June 30, 2022 -Springfield- Beginning July 1, 2022, the use of breath tests, commonly known as a breathalyzer, as evidence in criminal prosecutions will resume in Hampden County.
Arrests occurring through local and state police departments will again involve the admission of breath test evidence in cases of individuals charged with the operation of a motor vehicle while under the influence of alcohol, where appropriate and lawful and at the discretion of the Hampden District Attorney’s Office.
The admissibility of breath test evidence in OUI cases was suspended for the better part of eleven years, since 2011, through both voluntary suspensions by district attorneys and by order of the court. These suspensions came after discovery that the Massachusetts Office of Alcohol Testing engaged in practices of deception, disregarding court ordered discovery, and intentionally distorting evidence. After a law suit was filed, the plaintiffs who sued the Massachusetts Office of Alcohol Testing, in conjunction with the Commonwealth’s district attorneys, and the trial judge, worked to find a resolution that addressed the issues created by the practices of the Office of Alcohol Testing.

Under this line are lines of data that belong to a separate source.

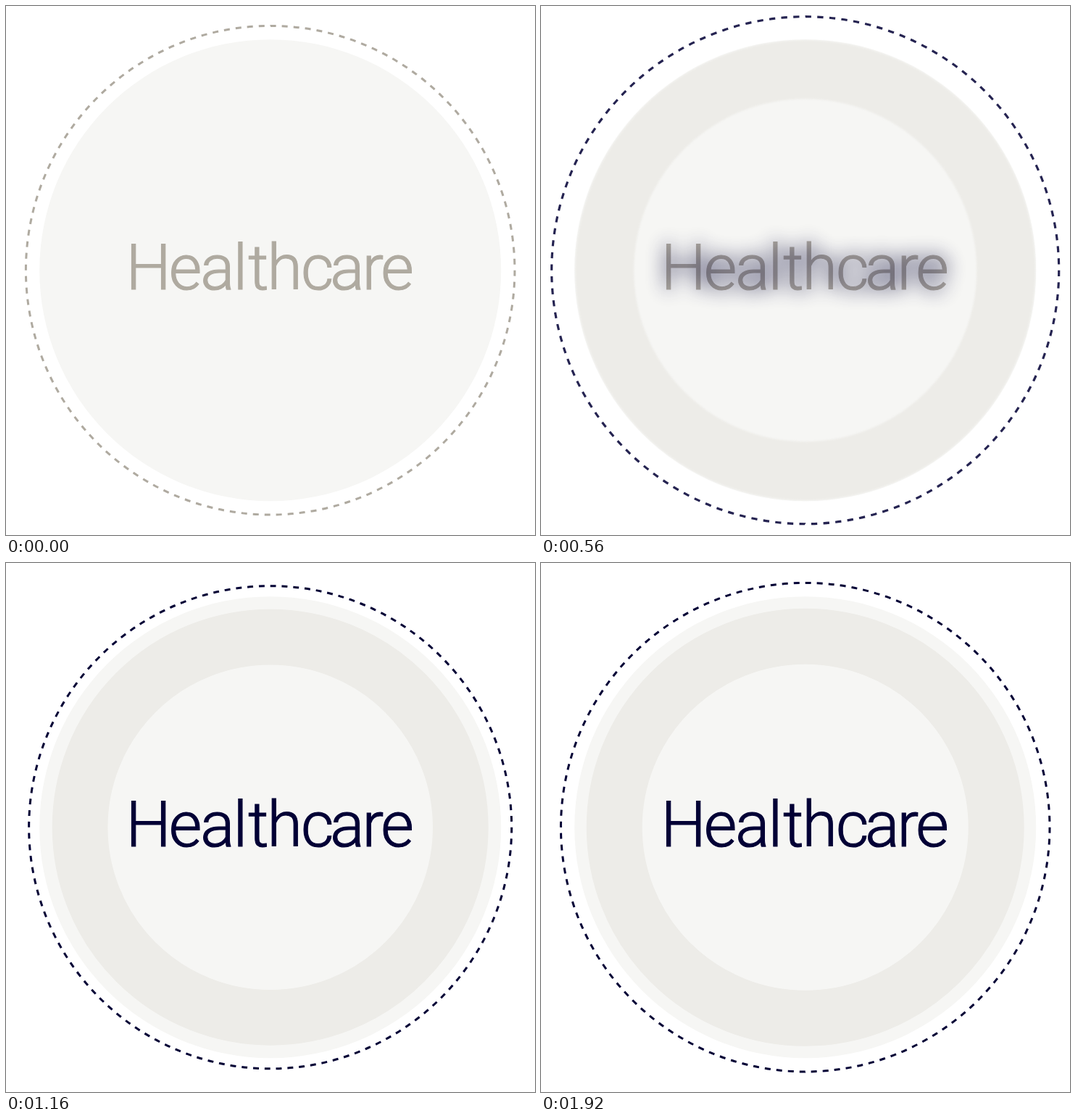
Animation, 730 px wide and 730 px high, one loop 1960 ms. Source, as an HTML page:

```html
<!DOCTYPE html>
<html lang="en">
<head>
<meta charset="utf-8">
<title>Healthcare</title>
<style>
  html, body { margin: 0; width: 100%; height: 100%; overflow: hidden; background: #fff; }
  svg { display: block; width: 100vw; height: 100vh; }
  circle { cx: 364.7px; cy: 364.7px; }
  .dashes { fill: none; stroke-dasharray: 1 1; }
  .band { fill: none; stroke: #edece8; }
  text {
    font: 300 88px Roboto, "Liberation Sans", sans-serif;
    letter-spacing: -2px;
    stroke-width: 1.1px;
  }
  .idle { fill: #afaaa0; stroke: #afaaa0; }
  .active { fill: #020035; stroke: #020035; }
</style>
</head>
<body>
<svg viewBox="0 0 730 730">
  <circle r="318.5" fill="#f6f6f4"/>
  <circle id="band" class="band"/>
  <circle id="idleDashes" class="dashes" r="337.3" pathLength="264" stroke="#afaaa0" stroke-width="3"/>
  <circle id="activeDashes" class="dashes" pathLength="264" stroke="#020035"/>
  <text id="idleText" class="idle" x="165.5" y="391" dx="0 -1 0 0 3 0 0 -3 -1 -1">Healthcare</text>
  <text id="activeText" class="active" x="165.5" y="391" dx="0 -1 0 0 3 0 0 -3 -1 -1">Healthcare</text>
</svg>
<script>
  const LOOP = 1960, STEP = 40, START = 200;
  const $ = id => document.getElementById(id);
  const clamp = v => Math.min(1, Math.max(0, v));
  const blur = px => px > 0.05 ? `blur(${px}px)` : 'none';
  const show = (id, opacity) => { $(id).style.opacity = opacity; };

  // Damped oscillation around 1; t counts in ms from the first upward crossing.
  const spring = (t, size, decay, rate) =>
    1 + size * Math.exp(-decay * t) * Math.sin(rate * t);
  const dashScale = t => spring(t - 284, 0.0985, 0.003, 0.0066);
  const bandScale = t => spring(t - 265, 0.1415, 0.0054, 0.0068);

  function draw(time) {
    const t = Math.floor(time / STEP) * STEP - START;
    const running = t > 0;
    const fade = clamp(t / 420);
    const textBlur = 16 * (1 - clamp(t / 920) ** 2);

    show('idleDashes', running ? 0 : 1);
    show('idleText', textBlur > 0 ? 1 : 0);
    show('activeDashes', fade);
    show('activeText', fade);
    show('band', clamp(t / 200));
    if (!running) return;

    const dashes = $('activeDashes');
    dashes.setAttribute('r', 337.3 * dashScale(t));
    dashes.setAttribute('stroke-width', 3 + 3 * Math.max(0, (370 - t) / 170));
    dashes.style.filter = blur(0.9 * (1 - clamp(t / 600)));

    const band = $('band'), scale = bandScale(t);
    band.setAttribute('r', 263.5 * scale);
    band.setAttribute('stroke-width', 77 * scale);
    band.style.filter = blur(3 * (1 - clamp(t / 500)));

    $('activeText').style.filter = blur(textBlur);
  }

  const origin = performance.now();
  function tick() {
    draw((performance.now() - origin) % LOOP);
    requestAnimationFrame(tick);
  }
  tick();
</script>
</body>
</html>
```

Since 2019, Hampden District Attorney Anthony D. Gulluni enacted a voluntary suspension of the use of breath test evidence at trial in OUI cases. District Attorney Gulluni, and many of his colleagues, were firmly opposed to reintroducing breath test evidence until the appropriate reforms regarding transparency and accountability occurred within the Massachusetts Office of Alcohol Testing.
Starting in 2019, the Office of Alcohol Testing began implementing significant reforms in its discovery and communication practices. The reforms were brought about through a negotiated settlement with the plaintiff’s and the state-wide district attorney team.
This process of negotiation and cooperation resulted in a joint agreement between the state-wide team of representatives of the district attorneys’ offices and the plaintiffs. The court adopted this joint agreement between all parties to ensure transparency and accountability from OAT. One of the significant reforms that the court ordered is the hiring of an ombudsman at OAT to monitor the reforms and practices as ordered and implemented over the past several years.
With these recent developments and the implementation of the joint agreement, DA Gulluni is confident that the flaws at OAT have been addressed and the system around breath test evidence is reliable, objective, and fair. Specifically, the appointment of an impartial, court appointed ombudsman to oversee the Office of Alcohol Testing’s compliance with the reforms, ensures the fairness that is required to reestablish the use of breath test evidence in Hampden County.